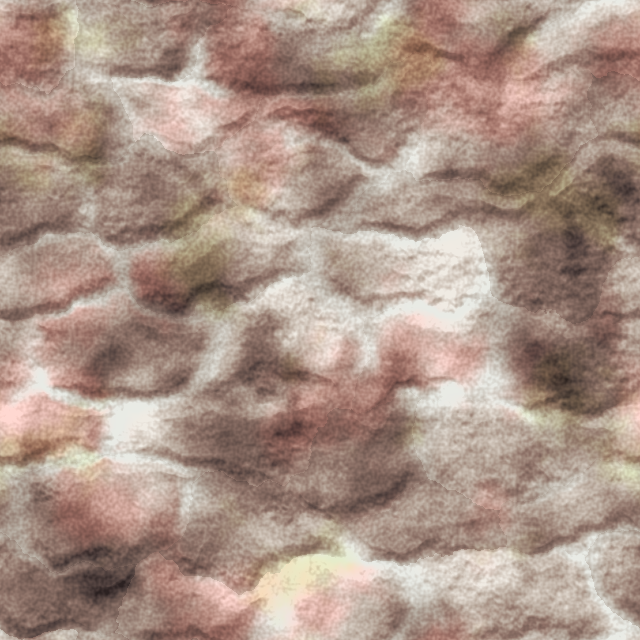
This texture is drawn by a three.js fragment shader. Its source:

```glsl
// Weathered rubble stone wall with pale lime mortar, seamlessly tiling.
varying vec2 vUv;

const vec2 STONE_GRID = vec2(4.0, 8.0);
const vec2 PIT_GRID = vec2(38.0, 46.0);
const vec2 LIGHT_DIR = vec2(-0.35, 0.94);

const vec3 SOOT = vec3(0.17, 0.13, 0.13);
const vec3 UMBER = vec3(0.31, 0.25, 0.24);
const vec3 BROWN = vec3(0.44, 0.35, 0.32);
const vec3 ROSE = vec3(0.56, 0.45, 0.41);
const vec3 TAUPE = vec3(0.65, 0.56, 0.51);
const vec3 SAND = vec3(0.73, 0.67, 0.62);
const vec3 LIME = vec3(0.84, 0.80, 0.76);
const vec3 CHALK = vec3(0.94, 0.92, 0.89);

vec2 hash2(vec2 p, float seed) {
  vec3 q = fract((p.xyx + seed) * vec3(0.1031, 0.1030, 0.0973));
  q += dot(q, q.yzx + 33.33);
  return fract((q.xx + q.yz) * q.zy);
}

// Gradient noise that wraps after freq lattice cells.
float corner(vec2 cell, vec2 offset, float freq, float seed) {
  float angle = 6.2832 * hash2(mod(cell, freq), seed).x;
  return dot(vec2(cos(angle), sin(angle)), offset);
}

float noise(vec2 uv, float freq, float seed) {
  vec2 p = uv * freq, i = floor(p), f = fract(p);
  vec2 u = f * f * f * (f * (f * 6.0 - 15.0) + 10.0);
  vec2 e = vec2(1.0, 0.0);
  float low = mix(corner(i, f, freq, seed), corner(i + e, f - e, freq, seed), u.x);
  float high = mix(corner(i + e.yx, f - e.yx, freq, seed),
                   corner(i + 1.0, f - 1.0, freq, seed), u.x);
  return mix(low, high, u.y);
}

float fbm(vec2 uv, float freq, float seed) {
  float sum = 0.0, amp = 0.5;
  for (int k = 0; k < 6; k++) {
    sum += amp * noise(uv + 0.137 * float(k), freq, seed + float(k));
    freq *= 2.0;
    amp *= 0.5;
  }
  return sum;
}

// Wrapped staggered cells: x = centre distance, y = edge gap, z = cell id.
vec3 cells(vec2 uv, vec2 grid, float seed) {
  vec2 p = uv * grid, base = floor(p);
  float near = 9.0, second = 9.0, id = 0.0;
  for (int y = -1; y <= 1; y++) {
    for (int x = -1; x <= 1; x++) {
      vec2 cell = base + vec2(float(x), float(y));
      vec2 key = mod(cell, grid);
      vec2 jitter = hash2(key, seed) * vec2(0.6, 0.7) + vec2(0.0, 0.15);
      jitter.x += 0.45 * mod(key.y, 2.0);
      float d = length(cell + jitter - p);
      if (d < near) {
        second = near;
        near = d;
        id = hash2(key, seed + 7.0).x;
      } else {
        second = min(second, d);
      }
    }
  }
  return vec3(near, second - near, id);
}

vec3 stones(vec2 uv) {
  vec2 warp = vec2(fbm(uv, 5.0, 11.0), fbm(uv, 6.0, 23.0));
  return cells(uv + 0.11 * warp, STONE_GRID, 3.0);
}

// Rounded stones, rough faces and scattered pits.
float relief(vec2 uv) {
  float dome = smoothstep(0.02, 0.5, stones(uv).y);
  float rough = fbm(uv, 9.0, 31.0);
  float pit = 1.0 - smoothstep(0.1, 0.42, cells(uv + 0.02 * rough, PIT_GRID, 5.0).x);
  pit *= smoothstep(-0.05, 0.25, noise(uv, 8.0, 41.0));
  return 0.032 * dome + 0.034 * rough - 0.004 * pit;
}

vec3 blend(vec3 below, vec3 above, float from, float to, float tone) {
  return mix(below, above, clamp((tone - from) / (to - from), 0.0, 1.0));
}

vec3 stoneRamp(float tone) {
  vec3 c = blend(SOOT, UMBER, 0.17, 0.31, tone);
  c = blend(c, BROWN, 0.31, 0.44, tone);
  c = blend(c, ROSE, 0.44, 0.56, tone);
  c = blend(c, TAUPE, 0.56, 0.65, tone);
  c = blend(c, SAND, 0.65, 0.73, tone);
  c = blend(c, LIME, 0.73, 0.84, tone);
  return blend(c, CHALK, 0.84, 0.94, tone);
}

void main() {
  vec3 stone = stones(vUv);
  float worn = smoothstep(-0.14, 0.12, fbm(vUv, 3.0, 53.0));
  float mortar = worn * (1.0 - smoothstep(0.03, 0.28, stone.y));

  // Light from above leaves shadows under each stone.
  float reach = 0.006;
  float slope = (relief(vUv) - relief(vUv + reach * LIGHT_DIR)) / reach;
  float crevice = smoothstep(0.08, 0.3, fbm(vUv, 6.0, 61.0)) * (1.0 - mortar);

  float tone = 0.645 + 0.7 * fbm(vUv, 5.0, 71.0) + 0.12 * (stone.z - 0.5);
  tone += 0.16 * mortar - 0.2 * crevice + 0.11 * clamp(slope, -1.6, 0.8);
  tone += 0.1 * noise(vUv, 170.0, 83.0);
  vec3 color = stoneRamp(tone);

  // Iron-red, mossy and cool lime stains.
  float red = smoothstep(0.0, 0.25, fbm(vUv, 4.0, 91.0) + 0.12 * (stone.z - 0.4));
  float moss = smoothstep(0.06, 0.28, fbm(vUv, 5.0, 103.0));
  color *= mix(vec3(1.0), vec3(1.07, 0.92, 0.92), red * (1.0 - mortar));
  color *= mix(vec3(1.0), vec3(0.98, 1.01, 0.88), moss);
  color *= mix(vec3(1.0), vec3(0.97, 1.0, 1.01), mortar);
  gl_FragColor = vec4(color, 1.0);
}
```
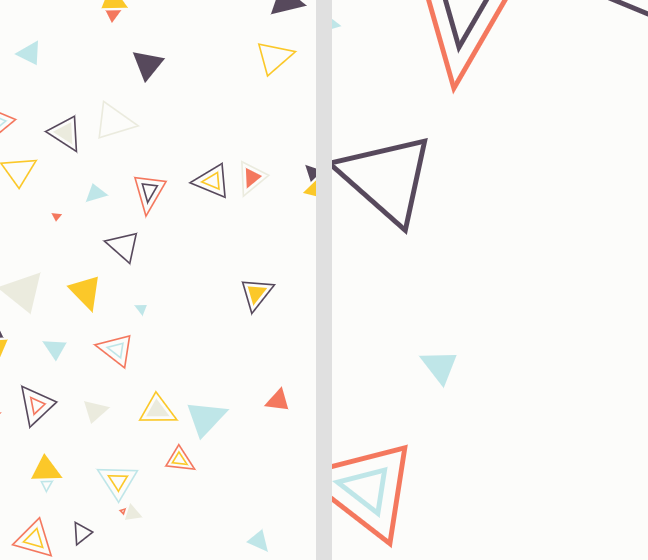
Left: the whole. Right: its middle third, enlarged.
This background is drawn by a Shadertoy shader. Its source:

```glsl
// Scattered solid, outlined and nested triangles in flat colours on an off-white ground.

const float CELL = 0.185;      // spacing of the groups, in canvas widths
const float LINE = 0.0052;     // outline thickness
const float GAP = 0.0075;      // space between neighbouring shapes
const float PI = 3.14159;
const vec3 GROUND = vec3(0.988, 0.988, 0.981);

vec3 palette(int i) {
    vec3 colours[5] = vec3[5](
        vec3(0.955, 0.47, 0.37),   // coral
        vec3(0.985, 0.785, 0.16),  // yellow
        vec3(0.34, 0.285, 0.36),   // plum
        vec3(0.75, 0.90, 0.91),    // pale blue
        vec3(0.92, 0.92, 0.87));   // beige
    return colours[i % 5];
}

// Integer hash: three values in 0..1 for a cell and a channel
vec3 hash3(ivec2 cell, int channel) {
    uvec3 v = uvec3(ivec3(cell, channel) + 64) * 1664525u + 1013904223u;
    for (int i = 0; i < 2; i++) {
        v.x += v.y * v.z;
        v.y += v.z * v.x;
        v.z += v.x * v.y;
        v ^= v >> 16u;
    }
    return vec3(v & 0xffffu) / 65536.0;
}

vec2 direction(float angle) {
    return vec2(cos(angle), sin(angle));
}

// Signed distance to the three edge lines around the incentre
float triangle(vec2 p, float angle, vec2 skew, float inradius) {
    float a = dot(p, direction(angle));
    float b = dot(p, direction(angle + PI * 2.0 / 3.0 + skew.x));
    float c = dot(p, direction(angle + PI * 4.0 / 3.0 + skew.y));
    return max(a, max(b, c)) - inradius;
}

// Band of constant thickness just inside an edge
float outline(float d) {
    return abs(d + 0.5 * LINE) - 0.5 * LINE;
}

vec3 paint(vec3 base, vec3 colour, float d, float pixel) {
    return mix(base, colour, clamp(0.5 - d / pixel, 0.0, 1.0));
}

// Groups crowd the left side and thin out to the right and the top
float density(vec2 p) {
    return mix(0.95, 0.36, smoothstep(0.38, 0.66, p.x)) * mix(1.0, 0.85, smoothstep(0.6, 1.5, p.y));
}

vec3 drawGroup(vec3 base, vec2 p, ivec2 cell, float pixel) {
    vec3 place = hash3(cell, 0);
    vec3 form = hash3(cell, 1);
    vec3 detail = hash3(cell, 2);
    vec3 bend = hash3(cell, 3);

    vec2 centre = (vec2(cell) + 0.5 + vec2(0.5 * float(cell.y & 1), 0.0)) * CELL;
    if (place.z > density(centre)) return base;

    // Kind of group, with its size range
    float kind = form.x;
    bool paired = kind >= 0.44 && kind < 0.62;
    bool nested = kind >= 0.62 && kind < 0.78;
    bool framed = kind >= 0.78 && kind < 0.85;
    bool solid = kind < 0.62;
    float inradius = mix(0.009, 0.041, form.y);
    if (paired) inradius = mix(0.016, 0.033, form.y);
    if (!solid) inradius = mix(0.017, 0.043, form.y);
    if (nested || framed) inradius = mix(0.027, 0.040, form.y);

    // Small shapes wander further inside their cell
    p -= centre + (place.xy * 2.0 - 1.0) * max(0.5 * CELL - 1.7 * inradius, 0.0);
    float angle = form.z * 2.0 * PI;
    vec2 skew = (bend.xy - 0.5) * 0.28;
    int hue = (2 * cell.x + cell.y + 20) % 5;
    vec3 accent = palette(hue + 1 + int(detail.x * 4.0));

    float d = triangle(p, angle, skew, inradius);
    base = paint(base, palette(hue), solid ? d : outline(d), pixel);

    if (nested) {
        float inner = triangle(p, angle, skew, inradius * mix(0.45, 0.58, detail.y));
        base = paint(base, accent, outline(inner), pixel);
    }
    if (framed) base = paint(base, accent, d + LINE + 1.2 * GAP, pixel);

    // Smaller companion facing one edge
    if (paired) {
        float small = inradius * mix(0.4, 0.6, detail.y);
        vec2 across = direction(angle);
        vec2 along = vec2(-across.y, across.x);
        vec2 offset = across * (inradius + GAP + small) + along * (bend.z - 0.5) * 1.6 * inradius;
        float companion = triangle(p - offset, angle + PI, -skew, small);
        base = paint(base, accent, detail.z < 0.35 ? outline(companion) : companion, pixel);
    }
    return base;
}

void mainImage(out vec4 fragColor, in vec2 fragCoord) {
    vec2 p = fragCoord / iResolution.x;
    float pixel = 1.0 / iResolution.x;
    vec3 colour = GROUND;

    // Visit the nearby cells of a staggered grid
    int row = int(floor(p.y / CELL));
    for (int y = row - 1; y <= row + 1; y++) {
        int column = int(floor(p.x / CELL - 0.5 * float(y & 1)));
        for (int x = column - 1; x <= column + 1; x++) {
            colour = drawGroup(colour, p, ivec2(x, y), pixel);
        }
    }
    fragColor = vec4(colour, 1.0);
}
```
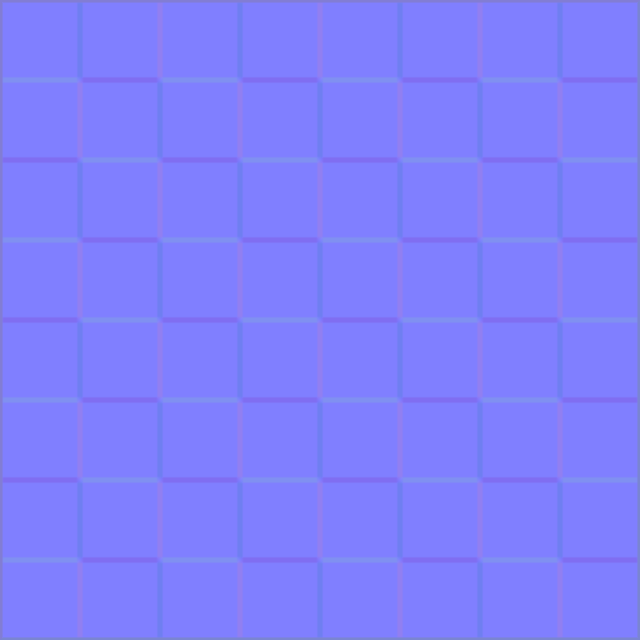
Give the GLSL for this texture map, as a WebGL 1 fragment shader.

```glsl
precision highp float;
// Tangent-space normal map of a checkerboard of raised and sunken square tiles.

uniform vec2 u_resolution;

const float TILES = 8.0;              // tiles across and down
const float BEVEL_CORE = 0.0022;      // half width of the full-strength slope
const float BEVEL_EDGE = 0.0062;      // half width where the slope has faded out
const float SLOPE_TINT = 0.065;       // red and green shift on a slope
const float SLOPE_DARKEN = 0.055;     // blue loss on a slope
const float RIM_WIDTH = 0.0040;       // outer rim thickness
const float RIM_SOFT = 0.0016;        // half width of the rim's inner fade
const vec3 FLAT_COLOR = vec3(0.502, 0.498, 1.0);
const vec3 RIM_TOP_LEFT = vec3(0.51, 0.49, 0.83);
const vec3 RIM_BOTTOM_RIGHT = vec3(0.48, 0.52, 0.82);

// Strength of the bevel at a distance from a tile boundary.
vec2 bevelBand(vec2 dist, float pixel) {
  float outer = max(BEVEL_EDGE, BEVEL_CORE + pixel);
  return 1.0 - smoothstep(BEVEL_CORE, outer, abs(dist));
}

// Red and green tilt: heights alternate, so slopes flip from tile to tile.
vec2 checkerSlope(vec2 uv, float pixel) {
  vec2 line = floor(uv * TILES + 0.5);
  vec2 dist = uv - line / TILES;
  vec2 parity = 1.0 - 2.0 * mod(line, 2.0);
  vec2 height = parity * clamp(dist / BEVEL_EDGE, -1.0, 1.0);
  vec2 inner = step(0.5, line) * step(line, vec2(TILES - 0.5));
  return parity * bevelBand(dist, pixel) * inner * height.yx;
}

// Shaded frame along the canvas boundary.
vec3 addRim(vec3 color, vec2 uv, float pixel) {
  float topLeft = min(uv.x, 1.0 - uv.y);
  float bottomRight = min(1.0 - uv.x, uv.y);
  float soft = max(RIM_SOFT, 0.5 * pixel);
  float rim = 1.0 - smoothstep(RIM_WIDTH - soft, RIM_WIDTH + soft,
                               min(topLeft, bottomRight));
  float side = smoothstep(-soft, soft, topLeft - bottomRight);
  return mix(color, mix(RIM_TOP_LEFT, RIM_BOTTOM_RIGHT, side), rim);
}

void main() {
  vec2 uv = gl_FragCoord.xy / u_resolution;
  float pixel = 1.0 / min(u_resolution.x, u_resolution.y);

  vec2 slope = checkerSlope(uv, pixel);
  float steepness = max(abs(slope.x), abs(slope.y));
  vec3 color = FLAT_COLOR - vec3(SLOPE_TINT * slope, SLOPE_DARKEN * steepness);

  gl_FragColor = vec4(addRim(color, uv, pixel), 1.0);
}
```
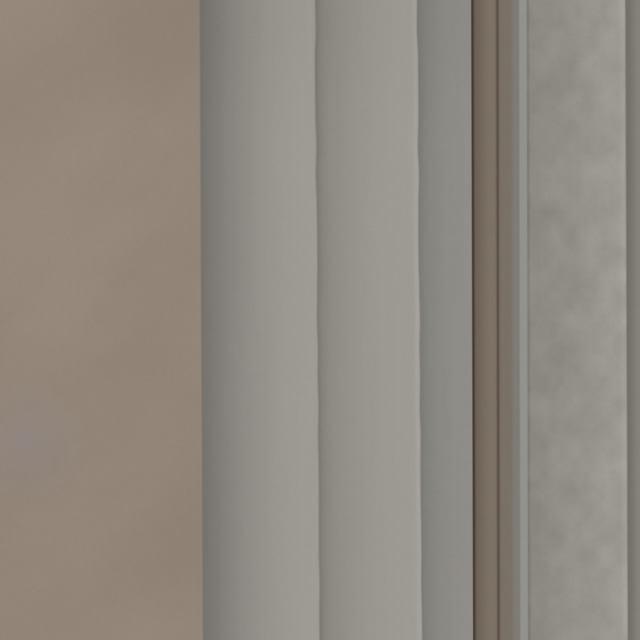
Reproduce this texture procedurally as a WebGL 2 fragment shader.

```glsl
#version 300 es
precision highp float;

uniform vec2 u_resolution;
out vec4 fragColor;

float hash(vec2 p) {
    return fract(sin(dot(p, vec2(127.1, 311.7))) * 43758.5453);
}

float noise(vec2 p) {
    vec2 i = floor(p), f = fract(p);
    f = f * f * (3.0 - 2.0 * f);
    return mix(mix(hash(i), hash(i + vec2(1, 0)), f.x),
               mix(hash(i + vec2(0, 1)), hash(i + vec2(1, 1)), f.x), f.y);
}

float fbm(vec2 p) {
    float sum = 0.0, amp = 0.5;
    for (int i = 0; i < 4; i++) {
        sum += amp * noise(p);
        p = p * 2.03 + 17.3;
        amp *= 0.5;
    }
    return sum;
}

// Soft step across a vertical edge, never thinner than a pixel
float edge(float at, float x, float soft) {
    float w = max(soft, 0.7 / u_resolution.x);
    return smoothstep(at - w, at + w, x);
}

// Thin vertical line
float line(float at, float x, float width) {
    float d = (x - at) / max(width, 0.7 / u_resolution.x);
    return exp(-d * d);
}

// Rounded fold: shaded on the left, rising to a pale right side
vec3 fold(float t, vec3 shade, vec3 pale) {
    return mix(shade, pale, 1.0 - pow(1.0 - clamp(t, 0.0, 1.0), 2.0));
}

void main() {
    vec2 uv = gl_FragCoord.xy / u_resolution;
    float x = uv.x, y = uv.y;
    float lean = 1.0 - y;
    float wobble = 0.002 * (noise(vec2(3.0, y * 22.0)) - 0.5);

    // Warm plaster wall with faint diagonal clouds
    float cloud = fbm(vec2(x * 4.0 + y, y * 6.0 - x * 3.0)) - 0.47;
    vec3 col = vec3(0.58, 0.525, 0.47) + 0.045 * cloud;
    col += vec3(-0.012, 0.0, 0.03) * exp(-dot((uv - vec2(0.04, 0.31)) * 14.0, (uv - vec2(0.04, 0.31)) * 14.0));
    col -= 0.012 * smoothstep(0.1, 0.31, x);

    // Three overlapping curtain folds
    float e1 = 0.312 + 0.005 * lean;
    float e2 = 0.492 + 0.008 * lean + wobble;
    float e3 = 0.652 + 0.007 * lean - wobble;
    float e4 = 0.736 + 0.003 * lean;
    vec3 pale = vec3(0.62, 0.605, 0.58);
    vec3 first = fold((x - e1) / (e2 - e1), vec3(0.46, 0.447, 0.43), pale);
    vec3 second = fold((x - e2) / (e3 - e2), vec3(0.535, 0.524, 0.50), pale);
    vec3 third = fold((x - e3) / (e4 - e3), vec3(0.505, 0.50, 0.48), vec3(0.565, 0.555, 0.535));
    second -= 0.07 * exp(-max(x - e2, 0.0) * 160.0);
    third -= 0.035 * exp(-max(x - e3, 0.0) * 160.0);
    vec3 cloth = mix(first, second, edge(e2, x, 0.0025));
    cloth = mix(cloth, third, edge(e3, x, 0.002));
    cloth += 0.025 * line(e3 - 0.004, x, 0.004);
    cloth += 0.012 * (fbm(vec2(x * 70.0, y * 5.0)) - 0.47);
    cloth -= 0.012 * smoothstep(0.75, 1.0, y);
    col = mix(col, cloth, edge(e1, x, 0.002));

    // Brown grooved frame
    vec3 frame = mix(vec3(0.42, 0.38, 0.34), vec3(0.49, 0.445, 0.40), smoothstep(0.74, 0.768, x));
    frame = mix(frame, vec3(0.475, 0.44, 0.40), edge(0.779, x, 0.002));
    frame -= 0.15 * line(e4 + 0.002, x, 0.0025);
    frame -= 0.13 * line(0.777 + 0.002 * lean, x, 0.0025);
    col = mix(col, frame, edge(e4, x, 0.0015));

    // Grey trim with a pale bead
    float trim = 0.800 + 0.002 * lean;
    col = mix(col, vec3(0.495, 0.485, 0.46), edge(trim, x, 0.005));
    col = mix(col, vec3(0.575, 0.57, 0.55), edge(trim + 0.011, x, 0.002));

    // Mottled panel, brighter toward its right edge
    float left = 0.823 + 0.002 * lean;
    float right = 0.977 + 0.004 * lean;
    vec3 panel = mix(vec3(0.55, 0.535, 0.51), vec3(0.61, 0.595, 0.57), smoothstep(left, right, x));
    panel += 0.07 * (fbm(uv * vec2(38.0, 30.0)) - 0.47);
    panel -= 0.06 * line(left + 0.001, x, 0.003);
    panel += 0.025 * line(right - 0.004, x, 0.005);
    col = mix(col, panel, edge(left, x, 0.002));

    // Shaded strip at the far right
    vec3 strip = mix(vec3(0.45, 0.435, 0.41), vec3(0.53, 0.51, 0.485), smoothstep(right, 1.0, x));
    col = mix(col, strip, edge(right, x, 0.002));

    // Fine grain
    col += 0.008 * (noise(uv * 260.0) - 0.5);
    fragColor = vec4(col, 1.0);
}
```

------------------------------------------------------------

### EXERCISE
From the entries, copy every line in which the string "corner" can be found.

### ANSWER FOR THE TASK
float corner(vec2 cell, vec2 offset, float freq, float seed) {
  float low = mix(corner(i, f, freq, seed), corner(i + e, f - e, freq, seed), u.x);
  float high = mix(corner(i + e.yx, f - e.yx, freq, seed),
                   corner(i + 1.0, f - 1.0, freq, seed), u.x);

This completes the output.